On Sunday, Iraq's Joint Operations Command warned civilians still in Fallujah -- estimated to number in the tens of thousands -- to leave.
It told families that could not depart to raise a white flag over their location and stay away from IS headquarters and gatherings.
Officials said several dozen families had fled the city, but IS has sought to prevent civilians from leaving, as have forces on the government side, according to the UN Refugee Agency.
The United Nations called for safe corridors to be set up to allow Iraqi civilians to flee Fallujah, where 50,000 remain "at great risk", according to spokesman Stephane Dujarric.
"Civilians are under grave danger as they try to flee," he said.
Anti-government fighters seized Fallujah in January 2014 after security forces withdrew during unrest sparked by the government's destruction of a protest camp, and the city later became one of IS's main strongholds.

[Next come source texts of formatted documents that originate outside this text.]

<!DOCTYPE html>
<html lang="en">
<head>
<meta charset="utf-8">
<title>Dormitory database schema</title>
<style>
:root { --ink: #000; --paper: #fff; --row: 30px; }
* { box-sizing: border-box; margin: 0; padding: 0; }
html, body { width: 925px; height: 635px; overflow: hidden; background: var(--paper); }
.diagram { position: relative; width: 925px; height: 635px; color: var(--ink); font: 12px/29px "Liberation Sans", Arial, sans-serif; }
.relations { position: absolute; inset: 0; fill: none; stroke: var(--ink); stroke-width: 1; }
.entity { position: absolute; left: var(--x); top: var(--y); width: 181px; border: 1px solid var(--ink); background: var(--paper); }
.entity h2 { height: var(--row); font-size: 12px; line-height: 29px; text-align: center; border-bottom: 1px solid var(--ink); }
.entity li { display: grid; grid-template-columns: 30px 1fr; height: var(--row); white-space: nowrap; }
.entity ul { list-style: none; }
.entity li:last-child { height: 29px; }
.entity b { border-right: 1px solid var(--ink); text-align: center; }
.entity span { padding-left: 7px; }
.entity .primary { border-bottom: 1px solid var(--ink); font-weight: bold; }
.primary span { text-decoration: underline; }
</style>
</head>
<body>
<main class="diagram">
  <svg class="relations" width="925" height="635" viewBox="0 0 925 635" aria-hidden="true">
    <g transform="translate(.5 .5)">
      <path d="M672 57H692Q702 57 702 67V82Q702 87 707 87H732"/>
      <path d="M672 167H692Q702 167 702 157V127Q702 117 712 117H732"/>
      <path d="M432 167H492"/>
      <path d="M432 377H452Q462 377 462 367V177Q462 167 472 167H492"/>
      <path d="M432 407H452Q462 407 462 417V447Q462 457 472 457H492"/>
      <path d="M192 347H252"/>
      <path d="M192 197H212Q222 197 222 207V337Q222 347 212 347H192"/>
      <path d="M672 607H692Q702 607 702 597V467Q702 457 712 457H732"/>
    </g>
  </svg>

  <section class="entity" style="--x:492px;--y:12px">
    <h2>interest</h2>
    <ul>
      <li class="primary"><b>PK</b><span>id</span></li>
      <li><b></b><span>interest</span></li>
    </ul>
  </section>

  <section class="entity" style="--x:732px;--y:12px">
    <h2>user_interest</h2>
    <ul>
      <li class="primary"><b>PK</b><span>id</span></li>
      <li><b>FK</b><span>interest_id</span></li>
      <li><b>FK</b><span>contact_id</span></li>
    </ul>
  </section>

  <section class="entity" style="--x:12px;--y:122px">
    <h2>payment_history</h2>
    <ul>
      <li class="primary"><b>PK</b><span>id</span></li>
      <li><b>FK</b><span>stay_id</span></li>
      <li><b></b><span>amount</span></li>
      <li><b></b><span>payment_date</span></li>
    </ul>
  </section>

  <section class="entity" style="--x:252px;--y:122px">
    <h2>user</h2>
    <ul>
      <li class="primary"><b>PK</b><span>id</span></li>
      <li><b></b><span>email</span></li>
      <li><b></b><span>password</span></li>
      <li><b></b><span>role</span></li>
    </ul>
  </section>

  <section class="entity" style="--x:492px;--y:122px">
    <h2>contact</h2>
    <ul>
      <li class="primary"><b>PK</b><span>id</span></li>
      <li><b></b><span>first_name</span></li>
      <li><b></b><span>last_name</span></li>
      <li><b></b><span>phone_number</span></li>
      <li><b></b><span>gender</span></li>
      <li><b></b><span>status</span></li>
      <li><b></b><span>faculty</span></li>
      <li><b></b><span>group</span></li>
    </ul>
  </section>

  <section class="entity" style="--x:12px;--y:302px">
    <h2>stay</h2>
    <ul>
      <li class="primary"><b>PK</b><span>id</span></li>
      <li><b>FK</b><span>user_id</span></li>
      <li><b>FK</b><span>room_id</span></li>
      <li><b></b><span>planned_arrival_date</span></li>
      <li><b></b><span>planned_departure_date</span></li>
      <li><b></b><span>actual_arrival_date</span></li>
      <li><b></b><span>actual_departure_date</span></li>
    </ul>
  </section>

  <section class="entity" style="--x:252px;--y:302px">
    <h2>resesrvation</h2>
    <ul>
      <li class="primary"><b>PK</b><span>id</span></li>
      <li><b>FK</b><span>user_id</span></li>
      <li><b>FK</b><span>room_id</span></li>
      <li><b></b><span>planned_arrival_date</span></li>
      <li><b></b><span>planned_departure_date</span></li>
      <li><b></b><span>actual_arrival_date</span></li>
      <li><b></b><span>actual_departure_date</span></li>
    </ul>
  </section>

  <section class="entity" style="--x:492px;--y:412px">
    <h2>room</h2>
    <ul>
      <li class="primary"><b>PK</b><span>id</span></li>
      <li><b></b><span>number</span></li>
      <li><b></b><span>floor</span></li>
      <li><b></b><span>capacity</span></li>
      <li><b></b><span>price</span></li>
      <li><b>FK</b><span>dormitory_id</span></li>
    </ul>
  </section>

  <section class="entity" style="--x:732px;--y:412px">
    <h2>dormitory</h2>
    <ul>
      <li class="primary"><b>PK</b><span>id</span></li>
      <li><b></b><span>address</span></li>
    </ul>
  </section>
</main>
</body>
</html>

Fallujah and Mosul, the capital of the northern province of Nineveh, are the last two major cities IS holds in Iraq.
- Syria bombings -
On Monday, seven near-simultaneous explosions targeted civilian sites in the Syrian seaside cities of Jableh and Tartus, killing at least 148.
The jihadists have also struck Baghdad, and attacks in and around the Iraqi capital have killed more than 160 people this month.
Fallujah has a long history as an insurgent bastion, and US forces launched two major assaults on the city in 2004, in which they saw some of their heaviest fighting since the Vietnam War.
Iraqi forces have the advantage of greater knowledge of the area, especially if they employ pro-government Anbar tribal fighters in the battle, but they lack the training and enormous firepower that American forces could bring to bear.
IS overran large areas north and west of Baghdad in June 2014, and Iraqi forces performed dismally during the initial offensive despite significantly outnumbering the jihadists.
But the "caliphate" the jihadist group subsequently proclaimed has been shrinking as anti-IS forces score major victories in both Iraq and Syria, where the group had also seized significant territory.